» THE TASK: Each entry needs to be given again, character for character.

» RECORDS FOR THIS TASK:
------

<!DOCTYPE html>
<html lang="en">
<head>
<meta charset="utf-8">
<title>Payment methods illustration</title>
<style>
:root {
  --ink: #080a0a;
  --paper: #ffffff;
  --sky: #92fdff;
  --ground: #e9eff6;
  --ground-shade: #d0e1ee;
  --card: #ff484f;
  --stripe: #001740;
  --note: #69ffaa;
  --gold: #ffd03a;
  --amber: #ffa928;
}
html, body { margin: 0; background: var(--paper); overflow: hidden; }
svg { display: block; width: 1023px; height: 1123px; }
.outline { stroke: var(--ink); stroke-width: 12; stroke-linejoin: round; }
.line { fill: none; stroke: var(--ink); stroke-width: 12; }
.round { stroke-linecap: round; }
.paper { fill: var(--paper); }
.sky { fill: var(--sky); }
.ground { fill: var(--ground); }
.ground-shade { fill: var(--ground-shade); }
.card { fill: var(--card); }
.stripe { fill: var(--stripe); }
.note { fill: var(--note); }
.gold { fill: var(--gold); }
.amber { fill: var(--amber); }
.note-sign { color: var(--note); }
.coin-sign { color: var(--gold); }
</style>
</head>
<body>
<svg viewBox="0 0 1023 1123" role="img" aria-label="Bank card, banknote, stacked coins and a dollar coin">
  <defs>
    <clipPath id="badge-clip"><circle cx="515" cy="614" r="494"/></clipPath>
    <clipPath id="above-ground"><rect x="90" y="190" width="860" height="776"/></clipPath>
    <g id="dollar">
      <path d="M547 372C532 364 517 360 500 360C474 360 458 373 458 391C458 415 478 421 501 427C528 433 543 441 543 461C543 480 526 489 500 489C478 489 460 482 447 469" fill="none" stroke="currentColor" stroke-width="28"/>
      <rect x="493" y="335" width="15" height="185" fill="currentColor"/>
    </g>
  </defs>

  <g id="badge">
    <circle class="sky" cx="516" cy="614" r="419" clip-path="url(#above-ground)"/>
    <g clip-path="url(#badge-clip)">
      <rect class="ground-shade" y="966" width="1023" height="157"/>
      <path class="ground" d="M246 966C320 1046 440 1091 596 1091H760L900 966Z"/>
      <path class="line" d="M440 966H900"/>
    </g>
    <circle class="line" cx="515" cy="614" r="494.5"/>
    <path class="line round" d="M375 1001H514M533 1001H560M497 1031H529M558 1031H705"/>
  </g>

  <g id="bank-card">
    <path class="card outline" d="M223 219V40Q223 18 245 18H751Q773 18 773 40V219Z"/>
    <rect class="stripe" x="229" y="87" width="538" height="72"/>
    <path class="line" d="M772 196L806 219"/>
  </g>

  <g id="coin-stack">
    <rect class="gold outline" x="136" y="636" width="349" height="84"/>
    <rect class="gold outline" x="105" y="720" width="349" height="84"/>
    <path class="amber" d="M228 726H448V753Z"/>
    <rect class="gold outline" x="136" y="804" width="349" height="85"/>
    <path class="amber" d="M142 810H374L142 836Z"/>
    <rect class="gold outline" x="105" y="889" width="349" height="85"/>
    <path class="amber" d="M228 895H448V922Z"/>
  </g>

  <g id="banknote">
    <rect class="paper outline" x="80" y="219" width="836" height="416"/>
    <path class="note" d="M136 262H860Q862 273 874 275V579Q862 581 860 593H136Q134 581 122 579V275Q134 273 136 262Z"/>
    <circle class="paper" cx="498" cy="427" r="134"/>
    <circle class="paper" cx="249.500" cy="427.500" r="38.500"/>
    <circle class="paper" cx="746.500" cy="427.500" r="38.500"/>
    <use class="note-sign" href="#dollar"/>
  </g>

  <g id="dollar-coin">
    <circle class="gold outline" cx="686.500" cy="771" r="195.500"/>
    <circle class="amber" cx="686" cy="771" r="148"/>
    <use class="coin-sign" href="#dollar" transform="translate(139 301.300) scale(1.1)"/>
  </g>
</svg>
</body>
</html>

------

» EXERCISE OUTPUT:
<!DOCTYPE html>
<html lang="en">
<head>
<meta charset="utf-8">
<title>Payment methods illustration</title>
<style>
:root {
  --ink: #080a0a;
  --paper: #ffffff;
  --sky: #92fdff;
  --ground: #e9eff6;
  --ground-shade: #d0e1ee;
  --card: #ff484f;
  --stripe: #001740;
  --note: #69ffaa;
  --gold: #ffd03a;
  --amber: #ffa928;
}
html, body { margin: 0; background: var(--paper); overflow: hidden; }
svg { display: block; width: 1023px; height: 1123px; }
.outline { stroke: var(--ink); stroke-width: 12; stroke-linejoin: round; }
.line { fill: none; stroke: var(--ink); stroke-width: 12; }
.round { stroke-linecap: round; }
.paper { fill: var(--paper); }
.sky { fill: var(--sky); }
.ground { fill: var(--ground); }
.ground-shade { fill: var(--ground-shade); }
.card { fill: var(--card); }
.stripe { fill: var(--stripe); }
.note { fill: var(--note); }
.gold { fill: var(--gold); }
.amber { fill: var(--amber); }
.note-sign { color: var(--note); }
.coin-sign { color: var(--gold); }
</style>
</head>
<body>
<svg viewBox="0 0 1023 1123" role="img" aria-label="Bank card, banknote, stacked coins and a dollar coin">
  <defs>
    <clipPath id="badge-clip"><circle cx="515" cy="614" r="494"/></clipPath>
    <clipPath id="above-ground"><rect x="90" y="190" width="860" height="776"/></clipPath>
    <g id="dollar">
      <path d="M547 372C532 364 517 360 500 360C474 360 458 373 458 391C458 415 478 421 501 427C528 433 543 441 543 461C543 480 526 489 500 489C478 489 460 482 447 469" fill="none" stroke="currentColor" stroke-width="28"/>
      <rect x="493" y="335" width="15" height="185" fill="currentColor"/>
    </g>
  </defs>

  <g id="badge">
    <circle class="sky" cx="516" cy="614" r="419" clip-path="url(#above-ground)"/>
    <g clip-path="url(#badge-clip)">
      <rect class="ground-shade" y="966" width="1023" height="157"/>
      <path class="ground" d="M246 966C320 1046 440 1091 596 1091H760L900 966Z"/>
      <path class="line" d="M440 966H900"/>
    </g>
    <circle class="line" cx="515" cy="614" r="494.5"/>
    <path class="line round" d="M375 1001H514M533 1001H560M497 1031H529M558 1031H705"/>
  </g>

  <g id="bank-card">
    <path class="card outline" d="M223 219V40Q223 18 245 18H751Q773 18 773 40V219Z"/>
    <rect class="stripe" x="229" y="87" width="538" height="72"/>
    <path class="line" d="M772 196L806 219"/>
  </g>

  <g id="coin-stack">
    <rect class="gold outline" x="136" y="636" width="349" height="84"/>
    <rect class="gold outline" x="105" y="720" width="349" height="84"/>
    <path class="amber" d="M228 726H448V753Z"/>
    <rect class="gold outline" x="136" y="804" width="349" height="85"/>
    <path class="amber" d="M142 810H374L142 836Z"/>
    <rect class="gold outline" x="105" y="889" width="349" height="85"/>
    <path class="amber" d="M228 895H448V922Z"/>
  </g>

  <g id="banknote">
    <rect class="paper outline" x="80" y="219" width="836" height="416"/>
    <path class="note" d="M136 262H860Q862 273 874 275V579Q862 581 860 593H136Q134 581 122 579V275Q134 273 136 262Z"/>
    <circle class="paper" cx="498" cy="427" r="134"/>
    <circle class="paper" cx="249.500" cy="427.500" r="38.500"/>
    <circle class="paper" cx="746.500" cy="427.500" r="38.500"/>
    <use class="note-sign" href="#dollar"/>
  </g>

  <g id="dollar-coin">
    <circle class="gold outline" cx="686.500" cy="771" r="195.500"/>
    <circle class="amber" cx="686" cy="771" r="148"/>
    <use class="coin-sign" href="#dollar" transform="translate(139 301.300) scale(1.1)"/>
  </g>
</svg>
</body>
</html>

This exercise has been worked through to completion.